### TASK OBJECTIVE
Return the lines below in which the string "ellipse" occurs.

(Pictures paired with source code)
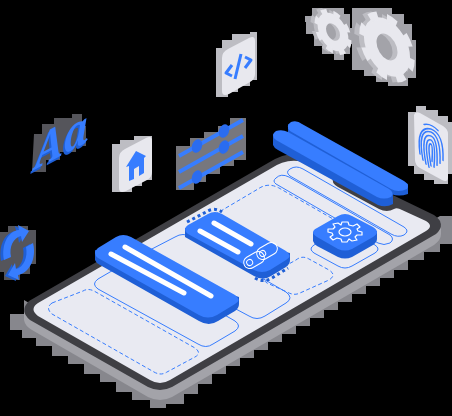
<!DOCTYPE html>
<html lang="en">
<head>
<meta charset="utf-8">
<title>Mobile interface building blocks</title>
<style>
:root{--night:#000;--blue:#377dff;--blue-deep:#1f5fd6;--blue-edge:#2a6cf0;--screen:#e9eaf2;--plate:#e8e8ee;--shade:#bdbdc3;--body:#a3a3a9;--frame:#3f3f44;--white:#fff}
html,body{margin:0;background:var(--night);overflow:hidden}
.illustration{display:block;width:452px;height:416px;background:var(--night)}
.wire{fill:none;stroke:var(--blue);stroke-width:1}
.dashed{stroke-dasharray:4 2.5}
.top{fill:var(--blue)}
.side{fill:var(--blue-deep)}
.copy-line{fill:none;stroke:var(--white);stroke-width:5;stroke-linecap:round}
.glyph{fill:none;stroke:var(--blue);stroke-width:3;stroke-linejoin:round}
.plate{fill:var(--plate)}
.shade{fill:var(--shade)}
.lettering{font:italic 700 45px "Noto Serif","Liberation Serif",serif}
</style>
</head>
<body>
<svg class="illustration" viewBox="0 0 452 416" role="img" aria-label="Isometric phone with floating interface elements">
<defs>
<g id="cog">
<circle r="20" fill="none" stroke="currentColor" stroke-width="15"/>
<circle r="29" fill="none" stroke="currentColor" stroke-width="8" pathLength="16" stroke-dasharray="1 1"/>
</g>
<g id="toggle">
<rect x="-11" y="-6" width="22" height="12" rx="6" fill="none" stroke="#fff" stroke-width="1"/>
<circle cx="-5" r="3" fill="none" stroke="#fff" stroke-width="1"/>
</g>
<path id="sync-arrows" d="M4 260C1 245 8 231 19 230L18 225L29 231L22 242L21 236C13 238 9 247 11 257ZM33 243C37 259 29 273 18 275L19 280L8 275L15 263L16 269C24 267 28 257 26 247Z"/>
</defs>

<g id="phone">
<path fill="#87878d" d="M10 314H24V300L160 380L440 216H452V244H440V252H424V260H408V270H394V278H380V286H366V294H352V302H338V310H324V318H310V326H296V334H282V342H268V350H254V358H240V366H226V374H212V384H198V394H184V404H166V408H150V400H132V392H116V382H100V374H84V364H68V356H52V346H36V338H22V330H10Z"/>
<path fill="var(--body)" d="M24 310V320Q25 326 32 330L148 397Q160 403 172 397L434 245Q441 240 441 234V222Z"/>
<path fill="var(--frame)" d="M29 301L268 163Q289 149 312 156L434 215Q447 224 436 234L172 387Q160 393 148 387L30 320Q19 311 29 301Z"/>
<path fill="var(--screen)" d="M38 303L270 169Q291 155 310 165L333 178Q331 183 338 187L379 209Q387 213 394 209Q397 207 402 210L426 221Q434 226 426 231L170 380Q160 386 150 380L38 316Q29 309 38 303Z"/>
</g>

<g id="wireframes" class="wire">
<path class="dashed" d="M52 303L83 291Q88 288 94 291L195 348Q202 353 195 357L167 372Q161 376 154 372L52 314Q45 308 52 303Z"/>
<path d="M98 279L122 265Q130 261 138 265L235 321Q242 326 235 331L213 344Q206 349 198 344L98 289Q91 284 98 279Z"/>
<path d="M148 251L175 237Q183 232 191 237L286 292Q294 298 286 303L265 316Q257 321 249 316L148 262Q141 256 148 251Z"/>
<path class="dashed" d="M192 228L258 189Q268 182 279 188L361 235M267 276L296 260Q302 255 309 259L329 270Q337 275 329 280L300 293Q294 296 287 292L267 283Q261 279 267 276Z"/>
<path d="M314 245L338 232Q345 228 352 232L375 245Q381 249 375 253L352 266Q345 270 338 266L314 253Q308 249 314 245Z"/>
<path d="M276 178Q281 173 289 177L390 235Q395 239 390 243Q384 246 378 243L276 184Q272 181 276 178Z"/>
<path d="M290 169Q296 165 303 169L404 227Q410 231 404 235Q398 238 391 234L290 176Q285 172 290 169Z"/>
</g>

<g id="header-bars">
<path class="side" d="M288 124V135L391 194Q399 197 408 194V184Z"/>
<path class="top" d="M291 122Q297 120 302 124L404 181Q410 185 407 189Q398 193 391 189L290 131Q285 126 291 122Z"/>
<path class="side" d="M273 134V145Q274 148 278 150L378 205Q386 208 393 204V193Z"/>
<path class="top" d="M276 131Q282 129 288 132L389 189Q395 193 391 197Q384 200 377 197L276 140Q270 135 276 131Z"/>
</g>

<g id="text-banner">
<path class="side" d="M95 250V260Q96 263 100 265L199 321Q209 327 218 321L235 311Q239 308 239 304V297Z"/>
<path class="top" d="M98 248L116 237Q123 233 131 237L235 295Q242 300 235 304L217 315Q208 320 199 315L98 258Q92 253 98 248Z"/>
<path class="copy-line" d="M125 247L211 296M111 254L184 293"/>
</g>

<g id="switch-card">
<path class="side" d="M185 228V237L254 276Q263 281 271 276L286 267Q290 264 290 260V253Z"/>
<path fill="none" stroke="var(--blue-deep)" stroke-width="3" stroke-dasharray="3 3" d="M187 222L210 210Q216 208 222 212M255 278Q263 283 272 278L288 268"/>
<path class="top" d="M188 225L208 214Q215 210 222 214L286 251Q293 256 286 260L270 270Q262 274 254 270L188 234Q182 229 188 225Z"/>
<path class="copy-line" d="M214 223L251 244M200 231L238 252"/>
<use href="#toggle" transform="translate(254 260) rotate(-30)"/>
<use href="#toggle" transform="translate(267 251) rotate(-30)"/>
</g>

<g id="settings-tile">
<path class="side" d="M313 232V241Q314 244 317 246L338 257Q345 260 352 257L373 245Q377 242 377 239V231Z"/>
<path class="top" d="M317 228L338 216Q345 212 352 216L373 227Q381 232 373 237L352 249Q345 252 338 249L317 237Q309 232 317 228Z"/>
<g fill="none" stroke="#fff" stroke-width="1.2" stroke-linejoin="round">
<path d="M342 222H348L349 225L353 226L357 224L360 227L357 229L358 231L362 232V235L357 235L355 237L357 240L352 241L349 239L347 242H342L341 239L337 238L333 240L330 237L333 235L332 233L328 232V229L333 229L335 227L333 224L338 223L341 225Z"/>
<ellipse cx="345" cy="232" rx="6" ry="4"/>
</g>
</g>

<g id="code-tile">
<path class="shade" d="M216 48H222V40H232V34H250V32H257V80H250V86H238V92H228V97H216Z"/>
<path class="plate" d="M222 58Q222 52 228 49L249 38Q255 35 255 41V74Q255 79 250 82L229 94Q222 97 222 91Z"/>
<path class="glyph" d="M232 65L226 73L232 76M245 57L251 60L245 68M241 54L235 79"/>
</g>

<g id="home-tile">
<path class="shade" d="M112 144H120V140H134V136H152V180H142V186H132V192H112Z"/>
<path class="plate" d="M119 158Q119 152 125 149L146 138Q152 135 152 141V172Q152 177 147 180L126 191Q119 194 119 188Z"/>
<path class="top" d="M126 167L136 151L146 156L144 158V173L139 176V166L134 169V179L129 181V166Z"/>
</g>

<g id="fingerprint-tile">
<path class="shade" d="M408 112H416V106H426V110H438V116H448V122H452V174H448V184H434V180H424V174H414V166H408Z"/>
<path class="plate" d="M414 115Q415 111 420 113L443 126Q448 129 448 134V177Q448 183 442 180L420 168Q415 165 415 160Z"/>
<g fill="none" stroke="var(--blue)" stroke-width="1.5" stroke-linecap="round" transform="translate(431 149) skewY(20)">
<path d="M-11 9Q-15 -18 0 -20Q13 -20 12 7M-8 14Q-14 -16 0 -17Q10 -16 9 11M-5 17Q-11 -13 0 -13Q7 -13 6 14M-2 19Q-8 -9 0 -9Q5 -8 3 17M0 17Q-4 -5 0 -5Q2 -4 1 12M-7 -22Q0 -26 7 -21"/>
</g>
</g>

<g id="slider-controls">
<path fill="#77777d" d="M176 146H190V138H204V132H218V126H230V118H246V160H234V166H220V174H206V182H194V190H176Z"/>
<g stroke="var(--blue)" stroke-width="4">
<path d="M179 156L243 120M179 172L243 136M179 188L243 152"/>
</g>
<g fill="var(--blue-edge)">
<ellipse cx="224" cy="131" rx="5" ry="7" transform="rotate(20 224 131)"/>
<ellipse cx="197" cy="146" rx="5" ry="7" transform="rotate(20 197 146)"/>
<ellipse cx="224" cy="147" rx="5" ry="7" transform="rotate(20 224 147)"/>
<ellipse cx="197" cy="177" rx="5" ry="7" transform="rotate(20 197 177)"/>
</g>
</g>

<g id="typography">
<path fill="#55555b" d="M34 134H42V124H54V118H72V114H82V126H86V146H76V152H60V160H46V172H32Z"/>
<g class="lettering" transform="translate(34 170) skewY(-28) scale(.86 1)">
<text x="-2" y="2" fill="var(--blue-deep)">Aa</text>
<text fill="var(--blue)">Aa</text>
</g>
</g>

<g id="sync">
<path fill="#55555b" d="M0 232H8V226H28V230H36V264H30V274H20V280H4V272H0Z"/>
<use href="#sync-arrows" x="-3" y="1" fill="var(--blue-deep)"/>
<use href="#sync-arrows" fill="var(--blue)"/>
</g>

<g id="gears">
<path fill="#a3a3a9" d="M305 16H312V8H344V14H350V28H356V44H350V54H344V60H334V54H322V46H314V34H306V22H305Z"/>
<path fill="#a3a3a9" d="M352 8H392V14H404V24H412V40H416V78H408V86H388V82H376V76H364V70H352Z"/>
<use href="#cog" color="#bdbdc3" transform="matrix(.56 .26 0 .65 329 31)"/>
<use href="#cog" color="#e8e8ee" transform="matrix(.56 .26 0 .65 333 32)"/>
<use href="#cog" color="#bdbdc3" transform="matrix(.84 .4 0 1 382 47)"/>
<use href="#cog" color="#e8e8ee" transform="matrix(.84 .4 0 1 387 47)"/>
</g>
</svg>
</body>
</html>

---

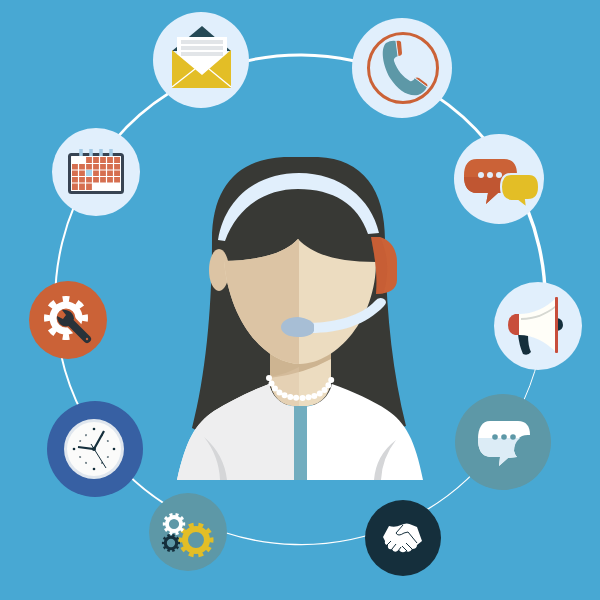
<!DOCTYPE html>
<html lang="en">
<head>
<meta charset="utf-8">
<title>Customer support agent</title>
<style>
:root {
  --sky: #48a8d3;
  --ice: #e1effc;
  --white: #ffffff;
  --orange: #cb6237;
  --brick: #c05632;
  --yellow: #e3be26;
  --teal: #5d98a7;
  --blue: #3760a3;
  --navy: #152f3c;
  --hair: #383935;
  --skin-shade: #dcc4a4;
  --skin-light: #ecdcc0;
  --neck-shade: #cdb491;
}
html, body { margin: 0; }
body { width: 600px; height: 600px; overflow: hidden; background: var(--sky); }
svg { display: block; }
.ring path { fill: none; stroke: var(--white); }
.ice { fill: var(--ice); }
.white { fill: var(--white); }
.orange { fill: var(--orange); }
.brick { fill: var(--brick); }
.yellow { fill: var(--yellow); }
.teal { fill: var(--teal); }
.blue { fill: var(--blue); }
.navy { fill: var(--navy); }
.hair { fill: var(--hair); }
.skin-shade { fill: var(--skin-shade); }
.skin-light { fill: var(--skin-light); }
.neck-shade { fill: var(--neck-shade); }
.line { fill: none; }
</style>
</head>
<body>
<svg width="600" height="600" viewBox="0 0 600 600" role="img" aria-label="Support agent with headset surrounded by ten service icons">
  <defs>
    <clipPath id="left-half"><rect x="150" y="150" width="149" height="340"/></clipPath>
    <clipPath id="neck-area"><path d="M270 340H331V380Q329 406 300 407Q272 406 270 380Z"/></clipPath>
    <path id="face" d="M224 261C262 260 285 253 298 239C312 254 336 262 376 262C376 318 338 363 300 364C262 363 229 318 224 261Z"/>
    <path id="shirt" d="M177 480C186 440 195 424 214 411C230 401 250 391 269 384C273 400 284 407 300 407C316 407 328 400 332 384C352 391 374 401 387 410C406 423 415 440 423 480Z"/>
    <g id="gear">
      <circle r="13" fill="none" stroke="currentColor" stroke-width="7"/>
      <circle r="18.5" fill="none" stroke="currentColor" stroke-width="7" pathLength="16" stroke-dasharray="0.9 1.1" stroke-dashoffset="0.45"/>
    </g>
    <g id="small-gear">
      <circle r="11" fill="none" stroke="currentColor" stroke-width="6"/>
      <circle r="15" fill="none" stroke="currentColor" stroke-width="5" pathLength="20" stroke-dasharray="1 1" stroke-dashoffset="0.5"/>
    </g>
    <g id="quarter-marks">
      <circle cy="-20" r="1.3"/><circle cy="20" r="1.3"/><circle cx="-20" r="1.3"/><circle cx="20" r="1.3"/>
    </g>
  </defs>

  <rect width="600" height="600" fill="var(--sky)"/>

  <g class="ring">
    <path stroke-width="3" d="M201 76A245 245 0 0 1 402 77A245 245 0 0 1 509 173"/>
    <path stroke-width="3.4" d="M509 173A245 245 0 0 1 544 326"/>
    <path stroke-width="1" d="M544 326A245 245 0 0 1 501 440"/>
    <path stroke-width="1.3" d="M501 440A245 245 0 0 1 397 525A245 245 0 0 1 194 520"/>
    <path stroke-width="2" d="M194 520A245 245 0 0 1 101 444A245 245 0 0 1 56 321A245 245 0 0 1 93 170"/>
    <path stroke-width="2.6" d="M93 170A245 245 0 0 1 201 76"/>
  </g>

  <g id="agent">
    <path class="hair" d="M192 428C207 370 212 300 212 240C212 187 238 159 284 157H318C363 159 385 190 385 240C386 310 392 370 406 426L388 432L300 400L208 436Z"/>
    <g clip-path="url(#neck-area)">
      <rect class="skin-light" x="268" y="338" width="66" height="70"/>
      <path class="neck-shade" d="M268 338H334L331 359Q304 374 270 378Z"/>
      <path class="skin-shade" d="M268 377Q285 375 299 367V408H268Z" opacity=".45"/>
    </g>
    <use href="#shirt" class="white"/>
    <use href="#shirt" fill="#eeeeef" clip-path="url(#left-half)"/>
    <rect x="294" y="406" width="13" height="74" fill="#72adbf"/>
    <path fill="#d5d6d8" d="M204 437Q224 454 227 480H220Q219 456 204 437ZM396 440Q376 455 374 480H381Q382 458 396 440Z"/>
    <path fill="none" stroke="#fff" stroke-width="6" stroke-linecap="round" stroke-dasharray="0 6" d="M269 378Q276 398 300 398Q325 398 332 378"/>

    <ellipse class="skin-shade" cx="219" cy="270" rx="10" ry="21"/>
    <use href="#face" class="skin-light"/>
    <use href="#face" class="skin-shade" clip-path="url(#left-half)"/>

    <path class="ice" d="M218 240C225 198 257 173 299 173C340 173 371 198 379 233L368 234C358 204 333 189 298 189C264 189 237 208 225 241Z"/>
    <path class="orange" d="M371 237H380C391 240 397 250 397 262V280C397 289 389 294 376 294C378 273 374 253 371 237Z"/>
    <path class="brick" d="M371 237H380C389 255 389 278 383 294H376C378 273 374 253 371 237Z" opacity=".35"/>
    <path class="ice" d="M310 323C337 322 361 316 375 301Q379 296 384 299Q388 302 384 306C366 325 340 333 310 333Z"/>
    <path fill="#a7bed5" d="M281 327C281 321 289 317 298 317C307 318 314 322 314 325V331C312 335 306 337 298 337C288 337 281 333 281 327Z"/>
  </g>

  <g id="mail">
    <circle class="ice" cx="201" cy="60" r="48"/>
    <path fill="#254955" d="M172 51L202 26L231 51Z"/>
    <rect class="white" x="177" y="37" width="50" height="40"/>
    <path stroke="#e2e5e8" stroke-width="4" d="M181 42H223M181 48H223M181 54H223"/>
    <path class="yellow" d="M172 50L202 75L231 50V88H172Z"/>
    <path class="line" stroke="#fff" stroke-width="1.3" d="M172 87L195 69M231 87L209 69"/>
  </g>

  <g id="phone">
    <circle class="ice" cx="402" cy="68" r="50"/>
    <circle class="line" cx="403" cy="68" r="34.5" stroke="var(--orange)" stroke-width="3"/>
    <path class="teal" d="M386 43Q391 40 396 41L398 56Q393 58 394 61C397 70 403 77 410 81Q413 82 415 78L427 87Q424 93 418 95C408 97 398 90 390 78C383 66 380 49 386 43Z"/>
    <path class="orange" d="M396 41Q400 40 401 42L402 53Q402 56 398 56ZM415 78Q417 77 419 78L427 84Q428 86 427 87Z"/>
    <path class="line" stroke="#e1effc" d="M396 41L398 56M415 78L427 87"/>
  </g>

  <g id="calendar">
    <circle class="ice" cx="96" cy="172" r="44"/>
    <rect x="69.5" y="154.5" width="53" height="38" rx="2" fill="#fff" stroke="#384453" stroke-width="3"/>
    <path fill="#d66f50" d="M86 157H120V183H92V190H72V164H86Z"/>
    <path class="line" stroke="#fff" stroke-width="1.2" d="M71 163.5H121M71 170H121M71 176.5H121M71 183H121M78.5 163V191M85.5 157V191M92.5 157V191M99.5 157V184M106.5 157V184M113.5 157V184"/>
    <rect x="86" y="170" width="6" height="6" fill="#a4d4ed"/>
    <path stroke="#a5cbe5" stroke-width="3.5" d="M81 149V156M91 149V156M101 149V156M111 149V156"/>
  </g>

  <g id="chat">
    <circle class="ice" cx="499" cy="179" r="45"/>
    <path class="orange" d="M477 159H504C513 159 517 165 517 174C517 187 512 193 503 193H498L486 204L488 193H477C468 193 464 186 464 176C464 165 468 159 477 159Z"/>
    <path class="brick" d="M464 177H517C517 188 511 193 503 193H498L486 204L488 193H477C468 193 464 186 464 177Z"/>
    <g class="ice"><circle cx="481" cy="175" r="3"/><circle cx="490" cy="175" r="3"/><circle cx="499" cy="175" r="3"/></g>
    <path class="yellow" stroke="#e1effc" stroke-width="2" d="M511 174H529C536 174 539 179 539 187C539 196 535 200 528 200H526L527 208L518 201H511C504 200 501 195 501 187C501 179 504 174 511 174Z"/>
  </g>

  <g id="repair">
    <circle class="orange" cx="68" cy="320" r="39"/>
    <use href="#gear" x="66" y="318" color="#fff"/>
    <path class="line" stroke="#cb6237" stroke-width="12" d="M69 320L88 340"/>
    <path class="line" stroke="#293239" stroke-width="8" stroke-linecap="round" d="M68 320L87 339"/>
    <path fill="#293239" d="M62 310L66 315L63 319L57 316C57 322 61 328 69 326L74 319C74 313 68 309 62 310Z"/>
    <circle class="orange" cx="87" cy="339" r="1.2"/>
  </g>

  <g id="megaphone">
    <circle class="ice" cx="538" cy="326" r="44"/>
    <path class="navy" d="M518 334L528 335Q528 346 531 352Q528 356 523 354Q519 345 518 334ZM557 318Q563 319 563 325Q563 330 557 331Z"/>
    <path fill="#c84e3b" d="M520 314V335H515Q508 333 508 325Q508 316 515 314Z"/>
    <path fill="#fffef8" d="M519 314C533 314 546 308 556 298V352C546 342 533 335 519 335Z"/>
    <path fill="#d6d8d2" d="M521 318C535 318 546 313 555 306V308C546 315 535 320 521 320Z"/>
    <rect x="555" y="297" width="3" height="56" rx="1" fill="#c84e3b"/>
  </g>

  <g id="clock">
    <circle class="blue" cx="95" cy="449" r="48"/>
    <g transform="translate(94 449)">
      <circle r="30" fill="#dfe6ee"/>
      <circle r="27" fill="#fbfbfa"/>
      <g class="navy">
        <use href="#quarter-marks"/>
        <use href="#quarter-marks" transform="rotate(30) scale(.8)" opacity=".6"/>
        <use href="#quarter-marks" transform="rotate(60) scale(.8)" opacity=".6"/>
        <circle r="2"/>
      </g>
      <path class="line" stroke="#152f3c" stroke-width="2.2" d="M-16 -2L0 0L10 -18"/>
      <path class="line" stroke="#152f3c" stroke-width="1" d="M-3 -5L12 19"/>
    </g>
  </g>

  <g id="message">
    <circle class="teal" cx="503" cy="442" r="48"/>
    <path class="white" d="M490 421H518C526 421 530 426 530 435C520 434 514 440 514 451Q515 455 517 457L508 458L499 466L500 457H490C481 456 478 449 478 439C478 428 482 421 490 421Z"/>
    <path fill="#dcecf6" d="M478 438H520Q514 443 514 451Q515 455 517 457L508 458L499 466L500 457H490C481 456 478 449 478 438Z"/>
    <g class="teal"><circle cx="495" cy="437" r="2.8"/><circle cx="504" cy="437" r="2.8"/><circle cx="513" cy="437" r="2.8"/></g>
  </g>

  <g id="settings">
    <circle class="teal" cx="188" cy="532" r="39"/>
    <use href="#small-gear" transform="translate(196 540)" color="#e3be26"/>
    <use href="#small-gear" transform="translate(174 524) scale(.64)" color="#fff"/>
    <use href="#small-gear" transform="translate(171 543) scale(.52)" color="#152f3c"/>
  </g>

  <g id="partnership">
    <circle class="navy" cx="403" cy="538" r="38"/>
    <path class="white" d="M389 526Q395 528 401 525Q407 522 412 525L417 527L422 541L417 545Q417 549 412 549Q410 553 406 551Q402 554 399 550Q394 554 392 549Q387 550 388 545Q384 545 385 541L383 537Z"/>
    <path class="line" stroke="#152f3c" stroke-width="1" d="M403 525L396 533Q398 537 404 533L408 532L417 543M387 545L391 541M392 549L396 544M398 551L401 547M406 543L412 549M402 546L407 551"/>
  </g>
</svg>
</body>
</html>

### SOLUTION TO THE PROBLEM
<ellipse cx="345" cy="232" rx="6" ry="4"/>
<ellipse cx="224" cy="131" rx="5" ry="7" transform="rotate(20 224 131)"/>
<ellipse cx="197" cy="146" rx="5" ry="7" transform="rotate(20 197 146)"/>
<ellipse cx="224" cy="147" rx="5" ry="7" transform="rotate(20 224 147)"/>
<ellipse cx="197" cy="177" rx="5" ry="7" transform="rotate(20 197 177)"/>
    <ellipse class="skin-shade" cx="219" cy="270" rx="10" ry="21"/>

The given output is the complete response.